▶ PROMPT
Check each line below for the word "shape" and give the count alone.

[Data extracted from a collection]
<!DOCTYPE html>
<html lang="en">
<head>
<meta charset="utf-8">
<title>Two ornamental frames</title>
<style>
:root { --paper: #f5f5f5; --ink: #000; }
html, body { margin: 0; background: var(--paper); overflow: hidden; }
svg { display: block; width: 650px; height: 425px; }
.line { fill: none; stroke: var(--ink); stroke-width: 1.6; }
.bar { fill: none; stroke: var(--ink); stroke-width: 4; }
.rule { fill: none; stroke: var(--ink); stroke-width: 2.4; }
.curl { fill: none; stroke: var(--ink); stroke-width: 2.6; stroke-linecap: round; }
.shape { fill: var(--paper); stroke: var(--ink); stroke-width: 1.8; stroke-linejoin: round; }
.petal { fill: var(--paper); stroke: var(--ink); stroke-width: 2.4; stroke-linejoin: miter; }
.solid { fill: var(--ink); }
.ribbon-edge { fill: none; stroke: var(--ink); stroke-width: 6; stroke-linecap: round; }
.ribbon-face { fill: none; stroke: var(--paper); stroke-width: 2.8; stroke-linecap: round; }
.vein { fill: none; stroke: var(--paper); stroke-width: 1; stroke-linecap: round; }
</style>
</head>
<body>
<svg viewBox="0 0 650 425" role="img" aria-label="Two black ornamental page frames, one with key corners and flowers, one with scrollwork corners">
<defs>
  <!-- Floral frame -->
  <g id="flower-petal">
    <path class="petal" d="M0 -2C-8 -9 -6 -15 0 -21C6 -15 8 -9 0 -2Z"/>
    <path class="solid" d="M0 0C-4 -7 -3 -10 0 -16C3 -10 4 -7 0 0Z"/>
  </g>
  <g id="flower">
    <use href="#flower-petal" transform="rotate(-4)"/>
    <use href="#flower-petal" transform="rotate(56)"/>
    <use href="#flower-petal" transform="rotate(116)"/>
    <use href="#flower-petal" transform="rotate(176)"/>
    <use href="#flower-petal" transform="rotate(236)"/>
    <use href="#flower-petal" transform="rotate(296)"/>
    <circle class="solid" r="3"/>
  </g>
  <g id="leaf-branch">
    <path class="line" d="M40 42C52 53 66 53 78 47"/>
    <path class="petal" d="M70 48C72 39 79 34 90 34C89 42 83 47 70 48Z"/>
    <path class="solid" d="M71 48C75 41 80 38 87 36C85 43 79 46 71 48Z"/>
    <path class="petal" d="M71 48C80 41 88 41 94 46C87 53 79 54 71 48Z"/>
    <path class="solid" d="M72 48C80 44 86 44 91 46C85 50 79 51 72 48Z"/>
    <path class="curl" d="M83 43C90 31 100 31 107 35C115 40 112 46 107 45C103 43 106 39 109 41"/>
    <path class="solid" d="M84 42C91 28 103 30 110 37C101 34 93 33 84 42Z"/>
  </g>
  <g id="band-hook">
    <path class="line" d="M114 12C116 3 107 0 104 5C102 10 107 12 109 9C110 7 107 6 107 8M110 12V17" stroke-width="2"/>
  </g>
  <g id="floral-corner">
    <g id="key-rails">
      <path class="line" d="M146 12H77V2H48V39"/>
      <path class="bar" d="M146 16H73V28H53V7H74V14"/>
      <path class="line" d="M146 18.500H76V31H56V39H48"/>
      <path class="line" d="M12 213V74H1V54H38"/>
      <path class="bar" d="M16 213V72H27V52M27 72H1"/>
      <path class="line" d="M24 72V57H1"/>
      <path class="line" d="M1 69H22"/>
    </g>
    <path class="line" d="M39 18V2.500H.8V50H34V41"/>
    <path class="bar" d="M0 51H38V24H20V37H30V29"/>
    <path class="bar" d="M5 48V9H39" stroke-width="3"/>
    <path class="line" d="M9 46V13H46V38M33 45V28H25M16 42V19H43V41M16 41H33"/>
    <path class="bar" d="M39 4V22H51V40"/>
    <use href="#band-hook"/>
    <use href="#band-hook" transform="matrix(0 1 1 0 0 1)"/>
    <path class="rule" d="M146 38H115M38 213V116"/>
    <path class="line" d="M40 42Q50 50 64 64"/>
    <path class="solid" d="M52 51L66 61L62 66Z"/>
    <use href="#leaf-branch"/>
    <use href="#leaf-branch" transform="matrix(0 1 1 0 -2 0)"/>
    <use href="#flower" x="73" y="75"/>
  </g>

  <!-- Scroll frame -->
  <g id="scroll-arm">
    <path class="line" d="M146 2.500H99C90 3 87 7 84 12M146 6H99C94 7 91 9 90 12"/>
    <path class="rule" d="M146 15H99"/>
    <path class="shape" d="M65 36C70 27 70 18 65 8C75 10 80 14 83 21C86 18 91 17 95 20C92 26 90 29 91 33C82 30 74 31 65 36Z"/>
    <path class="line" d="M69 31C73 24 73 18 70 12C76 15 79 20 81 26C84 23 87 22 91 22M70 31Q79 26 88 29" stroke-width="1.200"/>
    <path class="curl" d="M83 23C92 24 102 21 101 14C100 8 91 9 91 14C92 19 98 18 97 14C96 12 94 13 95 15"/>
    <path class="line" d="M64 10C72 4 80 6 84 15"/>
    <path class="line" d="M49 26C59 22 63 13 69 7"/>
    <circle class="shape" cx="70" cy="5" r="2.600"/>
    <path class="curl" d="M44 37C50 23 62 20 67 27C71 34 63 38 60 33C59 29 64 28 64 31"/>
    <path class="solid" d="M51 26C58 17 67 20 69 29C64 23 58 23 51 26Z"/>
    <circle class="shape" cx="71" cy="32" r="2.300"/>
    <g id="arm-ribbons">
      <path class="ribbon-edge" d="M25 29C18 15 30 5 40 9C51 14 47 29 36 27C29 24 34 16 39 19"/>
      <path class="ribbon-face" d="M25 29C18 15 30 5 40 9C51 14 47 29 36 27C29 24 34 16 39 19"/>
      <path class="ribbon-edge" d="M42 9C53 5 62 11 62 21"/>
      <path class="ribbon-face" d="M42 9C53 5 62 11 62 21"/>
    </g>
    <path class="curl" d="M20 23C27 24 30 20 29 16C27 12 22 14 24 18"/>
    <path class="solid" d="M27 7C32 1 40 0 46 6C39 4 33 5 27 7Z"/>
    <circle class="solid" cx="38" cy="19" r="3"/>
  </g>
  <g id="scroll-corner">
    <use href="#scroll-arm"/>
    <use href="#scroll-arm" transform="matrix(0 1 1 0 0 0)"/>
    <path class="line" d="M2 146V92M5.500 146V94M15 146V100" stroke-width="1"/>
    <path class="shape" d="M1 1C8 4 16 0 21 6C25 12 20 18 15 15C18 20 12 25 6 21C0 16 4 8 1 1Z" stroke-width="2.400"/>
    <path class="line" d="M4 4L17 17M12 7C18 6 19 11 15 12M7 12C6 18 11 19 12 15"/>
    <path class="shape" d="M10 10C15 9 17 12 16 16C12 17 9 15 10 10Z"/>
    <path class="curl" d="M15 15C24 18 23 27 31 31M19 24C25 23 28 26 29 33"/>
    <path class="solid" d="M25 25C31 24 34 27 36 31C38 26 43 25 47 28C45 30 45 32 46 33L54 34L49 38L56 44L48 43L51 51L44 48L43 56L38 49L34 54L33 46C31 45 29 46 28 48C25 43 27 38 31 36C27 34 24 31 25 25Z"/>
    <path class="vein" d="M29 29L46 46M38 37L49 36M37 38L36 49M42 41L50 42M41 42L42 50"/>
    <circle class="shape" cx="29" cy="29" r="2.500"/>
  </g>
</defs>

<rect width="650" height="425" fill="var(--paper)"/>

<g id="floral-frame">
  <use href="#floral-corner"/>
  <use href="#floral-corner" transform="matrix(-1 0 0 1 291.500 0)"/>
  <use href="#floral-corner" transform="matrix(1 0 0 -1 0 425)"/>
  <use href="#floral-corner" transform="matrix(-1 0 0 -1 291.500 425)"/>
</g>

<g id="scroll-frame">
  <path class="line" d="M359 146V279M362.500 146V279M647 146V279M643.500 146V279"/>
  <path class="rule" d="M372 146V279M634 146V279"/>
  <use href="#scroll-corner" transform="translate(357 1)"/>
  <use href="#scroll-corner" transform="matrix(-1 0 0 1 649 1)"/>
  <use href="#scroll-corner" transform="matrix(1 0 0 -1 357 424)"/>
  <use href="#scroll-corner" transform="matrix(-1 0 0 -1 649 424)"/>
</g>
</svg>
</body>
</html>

▶ ANSWER SECTION
7